  • Prince Nevsky - Nikolai Cherkassov
  • Vasssily Buslai - N.P. Okhlopov
  • Gavrilo Olexich - A.L. Abrikossov
  • Ignat. Master Armourer - D.N. Orlov
  • Pavsha - V.K. Novikov
  • Domash - N.N. Arski
  • Amefa Timofeyevna - V.O. Massalitnova
  • Score: Sergei Prokofiev (restored soundtrack St Petersburg Philharmonic Orchestra, Yuri Temirkanov 1994)

Concerns the defeat of the Teutonic Knights who were attempting to invade Russia in the 13thC by Prince Alexander Nevsky. Russia (or rather Muscovy) was threatened from the west by the Teutonic Knights and by the Tartars from the south and east. After defeating the Swedes on the River Neva in 1240, the warrior Prince Nevsky is called to rally the people after other leaders of the city of Novgorod have failed. To defend the state he must first form a new army which defeats the Teutonic enemy at a battle fought on frozen Lake Peipus in 1242.

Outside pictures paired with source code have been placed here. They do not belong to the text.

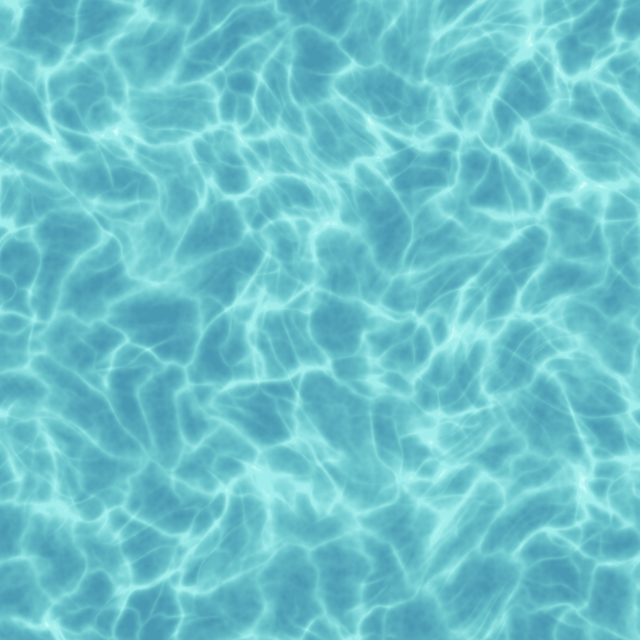
This texture is drawn by a Shadertoy shader. Its source:

```glsl
// Sunlit pool water: a warped web of pale caustic light over mottled turquoise.

const vec3 DEEP_COLOR  = vec3(0.300, 0.625, 0.712);
const vec3 MID_COLOR   = vec3(0.420, 0.780, 0.802);
const vec3 LIGHT_COLOR = vec3(0.620, 0.925, 0.920);
const vec3 GLINT_COLOR = vec3(0.820, 1.000, 0.985);

const float WEB_SCALE     = 10.0;  // large cells across the canvas
const float FINE_SCALE    = 17.0;  // small cells across the canvas
const vec2  STRAND_SCALE  = vec2(9.0, 27.0);
const float BLOTCH_SCALE  = 34.0;
const float GRAIN_SCALE   = 85.0;
const float WARP_AMOUNT   = 0.027;
const float MEAN_LIGHT    = 0.43;
const float CONTRAST      = 1.5;

vec2 hash2(vec2 p) {
    vec3 q = fract(p.xyx * vec3(0.1031, 0.1030, 0.0973));
    q += dot(q, q.yzx + 33.33);
    return fract((q.xx + q.yz) * q.zy);
}

mat2 rotation(float angle) {
    float c = cos(angle), s = sin(angle);
    return mat2(c, s, -s, c);
}

// Distances to the three nearest scattered points.
vec3 cellular(vec2 p) {
    vec2 cell = floor(p), local = fract(p);
    vec3 nearest = vec3(8.0);
    for (int y = -1; y <= 1; y++) {
        for (int x = -1; x <= 1; x++) {
            vec2 offset = vec2(x, y);
            vec2 point = offset + 0.04 + 0.92 * hash2(cell + offset);
            float d = length(point - local);
            if (d < nearest.x) nearest = vec3(d, nearest.xy);
            else if (d < nearest.y) nearest = vec3(nearest.x, d, nearest.y);
            else nearest.z = min(nearest.z, d);
        }
    }
    return nearest;
}

// Bright soft ridge along the cell borders.
float ridge(vec3 cells, float width) {
    float gap = cells.y - cells.x;
    return exp(-(sqrt(gap * gap + 0.0016) - 0.04) / width);
}

// Layered rotating sines that bend straight borders into ripples.
vec2 ripple(vec2 p, float seed) {
    vec2 q = p;
    float frequency = 15.0, amplitude = WARP_AMOUNT;
    for (int i = 0; i < 5; i++) {
        q += amplitude * sin(q.yx * frequency + vec2(seed, seed * 1.7 + 2.0));
        q = rotation(0.9) * q;
        frequency *= 1.8;
        amplitude *= 0.52;
    }
    return rotation(-4.5) * q;
}

// Broad cloudy variation in 0..1.
float haze(vec2 p, float seed) {
    float sum = 0.0, weight = 0.5, frequency = 12.0;
    for (int i = 0; i < 4; i++) {
        p = rotation(1.1) * p + 0.37;
        vec2 wave = sin(p * frequency + seed + 1.2 * sin(p.yx * frequency * 0.6));
        sum += weight * wave.x * wave.y;
        weight *= 0.68;
        frequency *= 1.8;
    }
    return clamp(0.5 + 0.6 * sum, 0.0, 1.0);
}

void mainImage(out vec4 fragColor, in vec2 fragCoord) {
    vec2 uv = fragCoord / iResolution.y;
    vec2 bent = ripple(uv, 1.3);
    vec2 bentFine = ripple(uv + 3.1, 4.6);

    float cloud = haze(bent, 0.8);
    float patches = smoothstep(0.3, 0.7, haze(bentFine, 3.9));

    // Main web, thicker where the cloud is dense, over darker cell interiors
    vec3 webCells = cellular(bent * WEB_SCALE + 20.0);
    float web = ridge(webCells, mix(0.08, 0.22, cloud)) * mix(0.6, 1.0, patches);
    float node = exp(-(webCells.z - webCells.x) / 0.13);
    float interior = smoothstep(0.1, 0.7, webCells.y - webCells.x);

    // Secondary web and stretched wisps between its lines
    vec3 fineCells = cellular(bentFine * FINE_SCALE + 50.0);
    float fine = ridge(fineCells, 0.15) * mix(0.15, 1.0, patches);
    vec2 along = rotation(0.45 + 0.6 * sin(uv.x * 5.0)) * (bent - 0.5);
    float strands = ridge(cellular(along * STRAND_SCALE + 80.0), 0.25);
    strands *= smoothstep(0.3, 0.75, cloud);

    // Mottling of the water body at two sizes
    float blotch = cellular(bentFine * BLOTCH_SCALE + 7.0).x - 0.45;
    float grain = cellular(uv * GRAIN_SCALE + 31.0).x - 0.45;

    float light = 0.14 + 0.17 * cloud + 0.44 * web + 0.24 * fine + 0.18 * strands
                + 0.16 * node - 0.06 * interior + 0.14 * blotch + 0.08 * grain;
    light = MEAN_LIGHT + CONTRAST * (light - MEAN_LIGHT);

    vec3 color = mix(DEEP_COLOR, MID_COLOR, clamp(light / 0.48, -0.1, 1.0));
    color = mix(color, LIGHT_COLOR, clamp((light - 0.48) / 0.52, 0.0, 1.0));
    color = mix(color, GLINT_COLOR, smoothstep(1.1, 1.7, light));
    fragColor = vec4(color, 1.0);
}
```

In spite of the interference of the Soviet authorities (threats of being charged with formalism and censorship of the end product) SE is able to make a great film which is far more than mere propaganda designed to serve the interests of Stalin. Awarded the Lenin Prize 1939 for this film. To avoid possible censorship by a new adminstration SE shot the Battle on the Ice scene in the middle of summer in a field outside Moscow, using sodium silicate instead of snow.

Older versions of the film have used a very poor sound track. The reissue on Laser Disc uses a modern digital recording of Prokofiev's music based upon a reconstruction by William D. Brohn based upon Prokofiev's "Alexander Nevsky Cantata".


  1. The parallels between the medieval Teutonic Knights in 1242 and Nazi Germany in 1938. Nevsky as Stalin? Note especially the helmets (based on gargoyles, orgres and fierce animals, yet still similar to actual Nazi helmets).
  2. The use of contrasting "colours" - white for the invading Germans and black for the defending Russians. Opposite of Hollywood convention in Westerns in which good guys wear white hats and bad guys black hats.
  3. The banning and unbanning of the film according the vagaries of Stalin's foreign policy: banned as anti-Nazi after the signing of the Non-Aggression Pact in 1939; unbanned as patriotic propaganda after the invasion of the Soviet Union in 1941.
  4. The brilliant battle on the Ice at Lake Peipus in 1242. SE had the use of the Red Army as extras (as Bondarchuk did in 1968 when making War and Peace). Parallels between Nevsky's use of peasants and the role of partisans in defeating Nazi invaders (Great Patriotic War to defend Mother Russia); prophetic idea that elements would help defeat invaders (cracking ice in Nevsky; harsh winter of 1941-42).
  5. The connection between the "symphonic structure" of the film and the use of Prokofiev's music. One critic calls it an "operatic, patriot pageant."